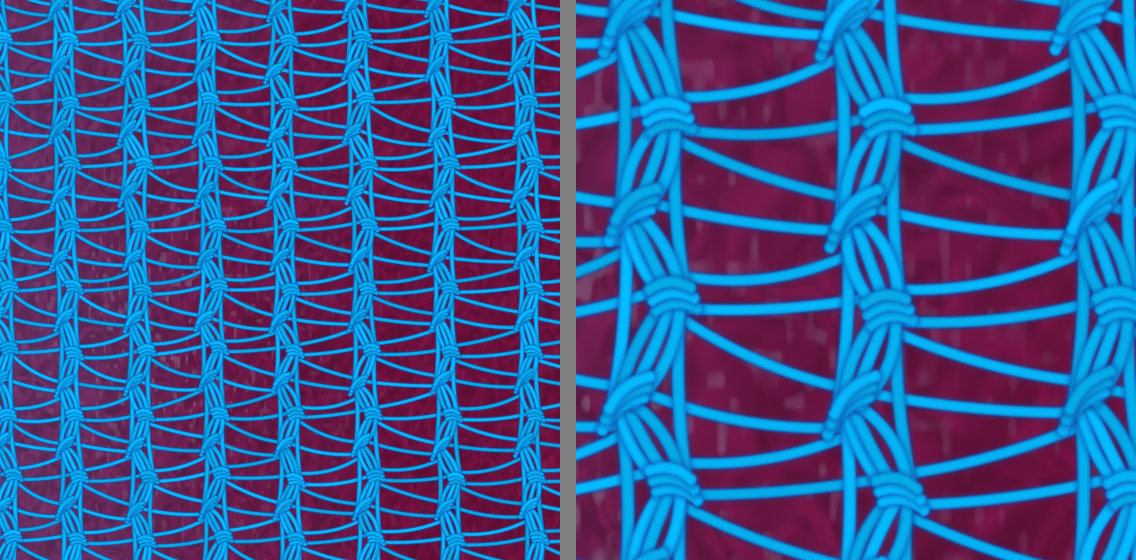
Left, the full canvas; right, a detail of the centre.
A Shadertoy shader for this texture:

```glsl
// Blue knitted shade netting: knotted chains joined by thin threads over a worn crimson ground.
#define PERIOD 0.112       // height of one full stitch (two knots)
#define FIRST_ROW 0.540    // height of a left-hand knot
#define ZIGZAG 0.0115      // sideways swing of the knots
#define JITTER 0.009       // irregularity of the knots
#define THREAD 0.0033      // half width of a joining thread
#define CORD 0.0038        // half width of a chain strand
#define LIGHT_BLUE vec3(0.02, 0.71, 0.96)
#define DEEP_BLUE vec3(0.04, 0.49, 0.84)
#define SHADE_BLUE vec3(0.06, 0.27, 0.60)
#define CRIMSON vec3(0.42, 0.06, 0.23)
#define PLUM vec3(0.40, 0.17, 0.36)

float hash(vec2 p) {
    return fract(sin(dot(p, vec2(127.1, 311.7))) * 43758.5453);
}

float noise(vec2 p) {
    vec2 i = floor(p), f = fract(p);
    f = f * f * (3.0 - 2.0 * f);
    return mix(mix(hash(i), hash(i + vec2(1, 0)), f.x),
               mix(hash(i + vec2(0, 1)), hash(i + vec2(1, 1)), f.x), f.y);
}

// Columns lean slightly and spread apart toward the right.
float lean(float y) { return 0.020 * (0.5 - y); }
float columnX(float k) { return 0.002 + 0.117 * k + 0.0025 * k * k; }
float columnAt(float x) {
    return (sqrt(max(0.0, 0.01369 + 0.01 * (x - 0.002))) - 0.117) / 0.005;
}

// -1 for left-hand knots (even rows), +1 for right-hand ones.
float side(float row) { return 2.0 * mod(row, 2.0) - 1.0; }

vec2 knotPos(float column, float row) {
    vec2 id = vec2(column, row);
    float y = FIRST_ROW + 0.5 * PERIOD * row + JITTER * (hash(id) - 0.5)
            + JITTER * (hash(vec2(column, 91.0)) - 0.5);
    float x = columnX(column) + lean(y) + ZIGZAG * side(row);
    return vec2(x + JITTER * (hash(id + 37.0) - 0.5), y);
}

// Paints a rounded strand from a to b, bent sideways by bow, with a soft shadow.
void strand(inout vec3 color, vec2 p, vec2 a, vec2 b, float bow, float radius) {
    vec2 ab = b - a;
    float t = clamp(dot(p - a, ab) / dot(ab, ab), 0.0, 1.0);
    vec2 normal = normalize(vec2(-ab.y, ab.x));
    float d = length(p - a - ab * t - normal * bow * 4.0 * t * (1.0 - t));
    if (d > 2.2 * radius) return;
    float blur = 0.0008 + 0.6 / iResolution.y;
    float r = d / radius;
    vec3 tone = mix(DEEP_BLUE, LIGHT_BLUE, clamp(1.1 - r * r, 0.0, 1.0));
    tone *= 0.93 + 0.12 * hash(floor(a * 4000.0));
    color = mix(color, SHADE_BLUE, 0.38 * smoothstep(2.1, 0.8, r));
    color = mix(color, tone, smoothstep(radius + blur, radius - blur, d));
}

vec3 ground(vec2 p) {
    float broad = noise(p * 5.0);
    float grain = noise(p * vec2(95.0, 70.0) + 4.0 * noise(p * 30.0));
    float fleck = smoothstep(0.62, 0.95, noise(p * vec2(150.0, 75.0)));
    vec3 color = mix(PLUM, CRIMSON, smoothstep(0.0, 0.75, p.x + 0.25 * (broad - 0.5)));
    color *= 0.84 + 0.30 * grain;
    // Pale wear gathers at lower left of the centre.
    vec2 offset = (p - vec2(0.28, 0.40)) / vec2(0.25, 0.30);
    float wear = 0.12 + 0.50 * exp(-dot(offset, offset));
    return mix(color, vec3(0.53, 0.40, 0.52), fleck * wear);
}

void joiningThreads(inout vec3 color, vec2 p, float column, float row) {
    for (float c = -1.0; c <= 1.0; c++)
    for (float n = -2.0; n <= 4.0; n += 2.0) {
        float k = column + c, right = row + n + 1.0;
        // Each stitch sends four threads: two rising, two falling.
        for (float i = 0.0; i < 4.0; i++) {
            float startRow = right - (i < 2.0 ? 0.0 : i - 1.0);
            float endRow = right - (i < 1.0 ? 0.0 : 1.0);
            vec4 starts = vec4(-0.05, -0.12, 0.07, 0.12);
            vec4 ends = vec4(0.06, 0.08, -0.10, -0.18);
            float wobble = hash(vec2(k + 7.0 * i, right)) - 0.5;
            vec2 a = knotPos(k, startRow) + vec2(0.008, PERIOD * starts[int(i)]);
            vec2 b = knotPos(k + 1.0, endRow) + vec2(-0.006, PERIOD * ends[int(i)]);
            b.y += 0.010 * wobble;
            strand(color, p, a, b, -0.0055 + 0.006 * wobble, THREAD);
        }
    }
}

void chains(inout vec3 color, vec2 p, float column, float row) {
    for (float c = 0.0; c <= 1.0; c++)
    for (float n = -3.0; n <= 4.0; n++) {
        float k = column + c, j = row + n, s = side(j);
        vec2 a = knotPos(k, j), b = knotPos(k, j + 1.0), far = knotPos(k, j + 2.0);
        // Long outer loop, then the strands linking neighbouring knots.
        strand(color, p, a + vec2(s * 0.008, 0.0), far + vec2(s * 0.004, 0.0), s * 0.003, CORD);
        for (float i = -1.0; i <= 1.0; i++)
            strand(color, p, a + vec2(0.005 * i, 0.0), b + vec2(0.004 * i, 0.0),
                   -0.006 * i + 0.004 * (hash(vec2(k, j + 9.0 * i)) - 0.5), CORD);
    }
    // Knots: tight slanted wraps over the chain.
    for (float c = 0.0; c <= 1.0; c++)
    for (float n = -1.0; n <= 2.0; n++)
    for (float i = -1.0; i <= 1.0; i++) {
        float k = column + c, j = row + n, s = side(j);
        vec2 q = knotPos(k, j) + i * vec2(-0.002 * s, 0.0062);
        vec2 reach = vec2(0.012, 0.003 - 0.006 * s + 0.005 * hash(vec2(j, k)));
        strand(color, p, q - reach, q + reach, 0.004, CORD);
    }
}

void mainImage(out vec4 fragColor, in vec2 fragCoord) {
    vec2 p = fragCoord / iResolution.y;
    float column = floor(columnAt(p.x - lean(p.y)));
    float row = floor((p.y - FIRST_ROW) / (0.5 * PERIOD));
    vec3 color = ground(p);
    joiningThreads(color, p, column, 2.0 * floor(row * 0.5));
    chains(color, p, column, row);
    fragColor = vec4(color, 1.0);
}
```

========

BRIEF → The data above must be reproduced exactly, without any of its pictures.

WRITTEN ANSWER →
Left, the full canvas; right, a detail of the centre.
A Shadertoy shader for this texture:

```glsl
// Blue knitted shade netting: knotted chains joined by thin threads over a worn crimson ground.
#define PERIOD 0.112       // height of one full stitch (two knots)
#define FIRST_ROW 0.540    // height of a left-hand knot
#define ZIGZAG 0.0115      // sideways swing of the knots
#define JITTER 0.009       // irregularity of the knots
#define THREAD 0.0033      // half width of a joining thread
#define CORD 0.0038        // half width of a chain strand
#define LIGHT_BLUE vec3(0.02, 0.71, 0.96)
#define DEEP_BLUE vec3(0.04, 0.49, 0.84)
#define SHADE_BLUE vec3(0.06, 0.27, 0.60)
#define CRIMSON vec3(0.42, 0.06, 0.23)
#define PLUM vec3(0.40, 0.17, 0.36)

float hash(vec2 p) {
    return fract(sin(dot(p, vec2(127.1, 311.7))) * 43758.5453);
}

float noise(vec2 p) {
    vec2 i = floor(p), f = fract(p);
    f = f * f * (3.0 - 2.0 * f);
    return mix(mix(hash(i), hash(i + vec2(1, 0)), f.x),
               mix(hash(i + vec2(0, 1)), hash(i + vec2(1, 1)), f.x), f.y);
}

// Columns lean slightly and spread apart toward the right.
float lean(float y) { return 0.020 * (0.5 - y); }
float columnX(float k) { return 0.002 + 0.117 * k + 0.0025 * k * k; }
float columnAt(float x) {
    return (sqrt(max(0.0, 0.01369 + 0.01 * (x - 0.002))) - 0.117) / 0.005;
}

// -1 for left-hand knots (even rows), +1 for right-hand ones.
float side(float row) { return 2.0 * mod(row, 2.0) - 1.0; }

vec2 knotPos(float column, float row) {
    vec2 id = vec2(column, row);
    float y = FIRST_ROW + 0.5 * PERIOD * row + JITTER * (hash(id) - 0.5)
            + JITTER * (hash(vec2(column, 91.0)) - 0.5);
    float x = columnX(column) + lean(y) + ZIGZAG * side(row);
    return vec2(x + JITTER * (hash(id + 37.0) - 0.5), y);
}

// Paints a rounded strand from a to b, bent sideways by bow, with a soft shadow.
void strand(inout vec3 color, vec2 p, vec2 a, vec2 b, float bow, float radius) {
    vec2 ab = b - a;
    float t = clamp(dot(p - a, ab) / dot(ab, ab), 0.0, 1.0);
    vec2 normal = normalize(vec2(-ab.y, ab.x));
    float d = length(p - a - ab * t - normal * bow * 4.0 * t * (1.0 - t));
    if (d > 2.2 * radius) return;
    float blur = 0.0008 + 0.6 / iResolution.y;
    float r = d / radius;
    vec3 tone = mix(DEEP_BLUE, LIGHT_BLUE, clamp(1.1 - r * r, 0.0, 1.0));
    tone *= 0.93 + 0.12 * hash(floor(a * 4000.0));
    color = mix(color, SHADE_BLUE, 0.38 * smoothstep(2.1, 0.8, r));
    color = mix(color, tone, smoothstep(radius + blur, radius - blur, d));
}

vec3 ground(vec2 p) {
    float broad = noise(p * 5.0);
    float grain = noise(p * vec2(95.0, 70.0) + 4.0 * noise(p * 30.0));
    float fleck = smoothstep(0.62, 0.95, noise(p * vec2(150.0, 75.0)));
    vec3 color = mix(PLUM, CRIMSON, smoothstep(0.0, 0.75, p.x + 0.25 * (broad - 0.5)));
    color *= 0.84 + 0.30 * grain;
    // Pale wear gathers at lower left of the centre.
    vec2 offset = (p - vec2(0.28, 0.40)) / vec2(0.25, 0.30);
    float wear = 0.12 + 0.50 * exp(-dot(offset, offset));
    return mix(color, vec3(0.53, 0.40, 0.52), fleck * wear);
}

void joiningThreads(inout vec3 color, vec2 p, float column, float row) {
    for (float c = -1.0; c <= 1.0; c++)
    for (float n = -2.0; n <= 4.0; n += 2.0) {
        float k = column + c, right = row + n + 1.0;
        // Each stitch sends four threads: two rising, two falling.
        for (float i = 0.0; i < 4.0; i++) {
            float startRow = right - (i < 2.0 ? 0.0 : i - 1.0);
            float endRow = right - (i < 1.0 ? 0.0 : 1.0);
            vec4 starts = vec4(-0.05, -0.12, 0.07, 0.12);
            vec4 ends = vec4(0.06, 0.08, -0.10, -0.18);
            float wobble = hash(vec2(k + 7.0 * i, right)) - 0.5;
            vec2 a = knotPos(k, startRow) + vec2(0.008, PERIOD * starts[int(i)]);
            vec2 b = knotPos(k + 1.0, endRow) + vec2(-0.006, PERIOD * ends[int(i)]);
            b.y += 0.010 * wobble;
            strand(color, p, a, b, -0.0055 + 0.006 * wobble, THREAD);
        }
    }
}

void chains(inout vec3 color, vec2 p, float column, float row) {
    for (float c = 0.0; c <= 1.0; c++)
    for (float n = -3.0; n <= 4.0; n++) {
        float k = column + c, j = row + n, s = side(j);
        vec2 a = knotPos(k, j), b = knotPos(k, j + 1.0), far = knotPos(k, j + 2.0);
        // Long outer loop, then the strands linking neighbouring knots.
        strand(color, p, a + vec2(s * 0.008, 0.0), far + vec2(s * 0.004, 0.0), s * 0.003, CORD);
        for (float i = -1.0; i <= 1.0; i++)
            strand(color, p, a + vec2(0.005 * i, 0.0), b + vec2(0.004 * i, 0.0),
                   -0.006 * i + 0.004 * (hash(vec2(k, j + 9.0 * i)) - 0.5), CORD);
    }
    // Knots: tight slanted wraps over the chain.
    for (float c = 0.0; c <= 1.0; c++)
    for (float n = -1.0; n <= 2.0; n++)
    for (float i = -1.0; i <= 1.0; i++) {
        float k = column + c, j = row + n, s = side(j);
        vec2 q = knotPos(k, j) + i * vec2(-0.002 * s, 0.0062);
        vec2 reach = vec2(0.012, 0.003 - 0.006 * s + 0.005 * hash(vec2(j, k)));
        strand(color, p, q - reach, q + reach, 0.004, CORD);
    }
}

void mainImage(out vec4 fragColor, in vec2 fragCoord) {
    vec2 p = fragCoord / iResolution.y;
    float column = floor(columnAt(p.x - lean(p.y)));
    float row = floor((p.y - FIRST_ROW) / (0.5 * PERIOD));
    vec3 color = ground(p);
    joiningThreads(color, p, column, 2.0 * floor(row * 0.5));
    chains(color, p, column, row);
    fragColor = vec4(color, 1.0);
}
```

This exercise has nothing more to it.